October 7

Cough Medicine Recall 2020: Which Drugs Are Affected?


A recall for two over-the-counter cough and cold medications for kids has been announced. The move was made after it was determined that they have potential overdose risks.

According to Lifehacker, GlaxoSmithKline Consumer Healthcare has voluntarily recalled two cough medications in cooperation with the U.S. Food and Drug Administration.

“GSK discovered that the dosing cups for the Children’s Robitussin Honey product are missing the 5 mL and 10 mL graduations, while the dosing cups for the Children’s Dimetapp product are missing the 10 mL graduation. The dosing cups packaged with both products only have the 20 mL graduation,” the company announced on the FDA’s website.

GSK further explained that there is a possibility of accidental overdose if the inaccuracies between the graduations printed on the dosing cups of the two medicines were not noticed by the caregivers. The amounts that would be administered would not be accurate, so there is a possibility of overdosing on the drugs.

“There is a potential risk of accidental overdose if caregivers dispensing the syrup do not notice the discrepancies between the graduations printed on the dosing cups and the indicated amounts to be administered (as directed in the instructions for use),” GSK added.

The recalled medications were reportedly distributed in the country between Feb. 5 and June 3 of this year. To find out if you have any of the affected drugs, refer to the official description of each medication below:

  • Children’s Robitussin Honey Cough and Chest Congestion DM (4oz) NDC 0031-8760-12 Lots 02177 (expires Jan. 2022) and 02178 (expires Jan. 2022)
  • Children’s Dimetapp Cold and Cough (8oz) NDC 0031-2234-19 Lot CL8292 (expires Sept. 2021)
You might also like . . .  Get a free starter pack and free shipping from Mirror with this code

There are symptoms to watch out for in case any of the medication has been administered. The person may have impaired coordination, elevated blood pressure and experience seizure, nausea, dizziness, vomiting, diarrhea, abdominal pain, constipation and hallucinations, per CNN.

For parents or guardians who notice these symptoms in their kids, they can report to MedWatch, the FDA’s Safety Information and Adverse Event Reporting program. GSK is also accepting reports via its hotline at 1-800-762-4675 from Monday to Friday, 8 a.m. to 6 p.m. Eastern Standard Time.

Cough Syrup Cough and cold remedies are one of the most commonly abused over-the-counter medicines. Photo Courtesy Flickr, whiskeyandtears

Source link


You may also like

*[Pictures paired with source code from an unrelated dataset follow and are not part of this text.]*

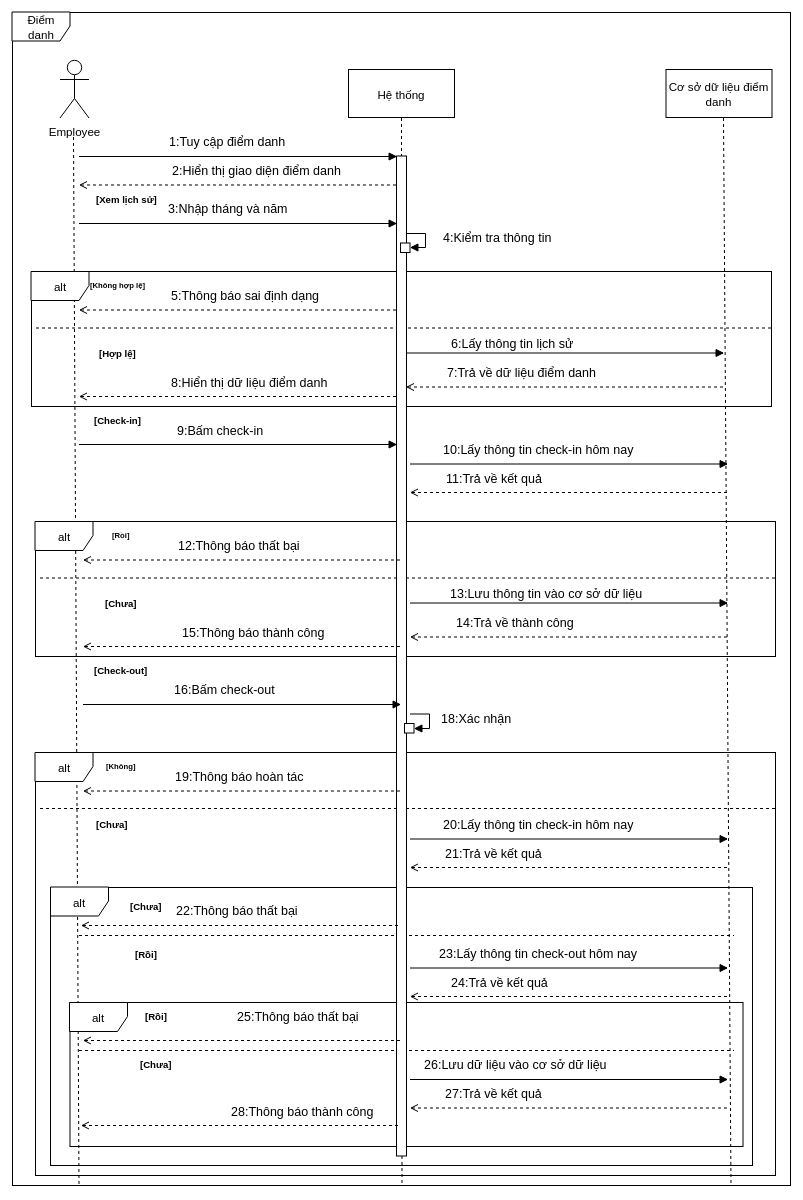
<!DOCTYPE html>
<html lang="vi">
<head>
<meta charset="utf-8">
<title>Điểm danh</title>
<style>
:root { --ink: #000; --paper: #fff; }
* { box-sizing: border-box; margin: 0; padding: 0; }
html, body { width: 803px; height: 1200px; overflow: hidden; background: var(--paper); }
.diagram { position: relative; width: 803px; height: 1200px; color: var(--ink); font-family: "Liberation Sans", Arial, sans-serif; }
.lines { position: absolute; left: 0; top: 0; fill: none; stroke: var(--ink); stroke-width: 1; }
.dashed { stroke-dasharray: 3 3; }
.solid-box { fill: var(--paper); }
.calls { marker-end: url(#call-head); }
.calls path { marker-end: url(#call-head); }
.replies path { marker-end: url(#reply-head); stroke-dasharray: 3 3; }
.label { position: absolute; white-space: nowrap; line-height: 16px; }
.message { font-size: 12.5px; }
.guard { font-size: 9.6px; font-weight: bold; }
.guard.small { font-size: 7.7px; }
.node { position: absolute; display: flex; align-items: center; justify-content: center; text-align: center; font-size: 11.6px; line-height: 15px; }
.participant { width: 106px; height: 48px; top: 70px; }
.tab { width: 58px; height: 28px; }
</style>
</head>
<body>
<main class="diagram">
<svg class="lines" width="803" height="1200" viewBox="0 0 803 1200" aria-hidden="true">
  <defs>
    <marker id="call-head" markerUnits="userSpaceOnUse" markerWidth="9" markerHeight="9" refX="8" refY="4.5" orient="auto"><path d="M1 1L8 4.5L1 8Z" fill="#000" stroke="#000"/></marker>
    <marker id="reply-head" markerUnits="userSpaceOnUse" markerWidth="9" markerHeight="9" refX="8" refY="4.5" orient="auto"><path d="M1 1L8 4.5L1 8" fill="none" stroke="#000" stroke-dasharray="none"/></marker>
    <path id="frame-tab" d="M0 0H58V14L48 29H0Z"/>
  </defs>
  <g class="lifelines dashed">
    <path d="M73.5 137L79 1185"/>
    <path d="M401.5 118L402 1186"/>
    <path d="M723.5 118L731 1185"/>
  </g>
  <g class="frames">
    <rect x="12.5" y="12.5" width="778" height="1173"/>
    <rect x="31.5" y="271.5" width="740" height="135"/>
    <rect x="35.5" y="521.5" width="740" height="135"/>
    <rect x="35.5" y="752.5" width="740" height="423"/>
    <rect x="50.5" y="887.5" width="702" height="278"/>
    <rect x="70" y="1002.5" width="673" height="144"/>
  </g>
  <g class="frame-tabs solid-box">
    <use href="#frame-tab" x="12" y="12"/>
    <use href="#frame-tab" x="31" y="271.5"/>
    <use href="#frame-tab" x="35" y="521.5"/>
    <use href="#frame-tab" x="35" y="752.5"/>
    <use href="#frame-tab" x="50.5" y="887"/>
    <use href="#frame-tab" x="69.5" y="1002.5"/>
  </g>
  <g class="dividers dashed">
    <path d="M36 328H772M40 578H776M40 808.5H776M79 935.5H734M79 1050.5H734"/>
  </g>
  <g class="actor">
    <circle cx="74.5" cy="67.5" r="7.2"/>
    <path d="M74.5 75V98.5M60 79.5H89M60 118L74.5 98.5L89 118"/>
  </g>
  <g class="participants solid-box">
    <rect x="348.5" y="69.5" width="106" height="48"/>
    <rect x="666" y="69.5" width="106" height="48"/>
  </g>
  <g class="activations solid-box">
    <rect x="396.5" y="156" width="10" height="1000"/>
    <rect x="400.5" y="243" width="9.5" height="9.5"/>
    <rect x="404.5" y="723.5" width="9.5" height="9.5"/>
  </g>
  <g class="calls">
    <path d="M79 156.5H396"/>
    <path d="M79 223.5H396"/>
    <path d="M406 233.5H425.5V247.5H411"/>
    <path d="M406 353H723"/>
    <path d="M79 444.5H396"/>
    <path d="M410 464H727"/>
    <path d="M410 603H727"/>
    <path d="M83 704.5H400"/>
    <path d="M410 714H429.5V728.5H415"/>
    <path d="M410 839H727"/>
    <path d="M410 968H727"/>
    <path d="M410 1079.5H727"/>
  </g>
  <g class="replies">
    <path d="M396 185H80"/>
    <path d="M396 310H80"/>
    <path d="M723 387H407"/>
    <path d="M396 396.5H80"/>
    <path d="M727 492.5H411"/>
    <path d="M400 560H84"/>
    <path d="M727 637H411"/>
    <path d="M400 646.5H84"/>
    <path d="M400 791H84"/>
    <path d="M727 867.5H411"/>
    <path d="M398 925.5H82"/>
    <path d="M727 996.5H411"/>
    <path d="M400 1040.5H84"/>
    <path d="M727 1108H411"/>
    <path d="M398 1125.5H82"/>
  </g>
</svg>

<h1 class="node tab" style="left:12px;top:13px;font-weight:normal">Điểm<br>danh</h1>
<div class="node" style="left:34px;top:124px;width:81px;height:15px">Employee</div>
<div class="node participant" style="left:348px">Hệ thống</div>
<div class="node participant" style="left:665px;width:107px">Cơ sở dữ liệu điểm<br>danh</div>

<div class="node tab" style="left:31px;top:272px">alt</div>
<div class="node tab" style="left:35px;top:522px">alt</div>
<div class="node tab" style="left:35px;top:753px">alt</div>
<div class="node tab" style="left:50px;top:888px">alt</div>
<div class="node tab" style="left:69px;top:1003px">alt</div>

<p class="label message" style="left:169px;top:134px">1:Tuy cập điểm danh</p>
<p class="label message" style="left:172px;top:163px">2:Hiển thị giao diện điểm danh</p>
<p class="label message" style="left:168px;top:201px">3:Nhập tháng và năm</p>
<p class="label message" style="left:443px;top:230px">4:Kiểm tra thông tin</p>
<p class="label message" style="left:171px;top:288px">5:Thông báo sai định dạng</p>
<p class="label message" style="left:451px;top:336px">6:Lấy thông tin lịch sử</p>
<p class="label message" style="left:447px;top:365px">7:Trả về dữ liệu điểm danh</p>
<p class="label message" style="left:171px;top:375px">8:Hiển thị dữ liệu điểm danh</p>
<p class="label message" style="left:177px;top:423px">9:Bấm check-in</p>
<p class="label message" style="left:443px;top:442px">10:Lấy thông tin check-in hôm nay</p>
<p class="label message" style="left:446px;top:471px">11:Trả về kết quả</p>
<p class="label message" style="left:178px;top:538px">12:Thông báo thất bại</p>
<p class="label message" style="left:450px;top:586px">13:Lưu thông tin vào cơ sở dữ liệu</p>
<p class="label message" style="left:456px;top:615px">14:Trả về thành công</p>
<p class="label message" style="left:182px;top:625px">15:Thông báo thành công</p>
<p class="label message" style="left:174px;top:682px">16:Bấm check-out</p>
<p class="label message" style="left:441px;top:711px">18:Xác nhận</p>
<p class="label message" style="left:175px;top:769px">19:Thông báo hoàn tác</p>
<p class="label message" style="left:443px;top:817px">20:Lấy thông tin check-in hôm nay</p>
<p class="label message" style="left:445px;top:846px">21:Trả về kết quả</p>
<p class="label message" style="left:176px;top:903px">22:Thông báo thất bại</p>
<p class="label message" style="left:439px;top:946px">23:Lấy thông tin check-out hôm nay</p>
<p class="label message" style="left:451px;top:975px">24:Trả về kết quả</p>
<p class="label message" style="left:237px;top:1009px">25:Thông báo thất bại</p>
<p class="label message" style="left:424px;top:1057px">26:Lưu dữ liệu vào cơ sở dữ liệu</p>
<p class="label message" style="left:445px;top:1086px">27:Trả về kết quả</p>
<p class="label message" style="left:231px;top:1104px">28:Thông báo thành công</p>

<p class="label guard" style="left:96px;top:192px">[Xem lịch sử]</p>
<p class="label guard small" style="left:90px;top:278px">[Không hợp lệ]</p>
<p class="label guard" style="left:99px;top:346px">[Hợp lệ]</p>
<p class="label guard" style="left:94px;top:413px">[Check-in]</p>
<p class="label guard small" style="left:112px;top:528px">[Rồi]</p>
<p class="label guard" style="left:105px;top:596px">[Chưa]</p>
<p class="label guard" style="left:94px;top:663px">[Check-out]</p>
<p class="label guard small" style="left:106px;top:759px">[Không]</p>
<p class="label guard" style="left:96px;top:817px">[Chưa]</p>
<p class="label guard" style="left:130px;top:899px">[Chưa]</p>
<p class="label guard" style="left:135px;top:947px">[Rồi]</p>
<p class="label guard" style="left:145px;top:1009px">[Rồi]</p>
<p class="label guard" style="left:140px;top:1057px">[Chưa]</p>
</main>
</body>
</html>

This Tea Will Detox Your Liver to Help Lose Weight Fast

{"email":"Email address invalid","url":"Website address invalid","required":"Required field missing"}

Subscribe to our newsletter now!

%d bloggers like this: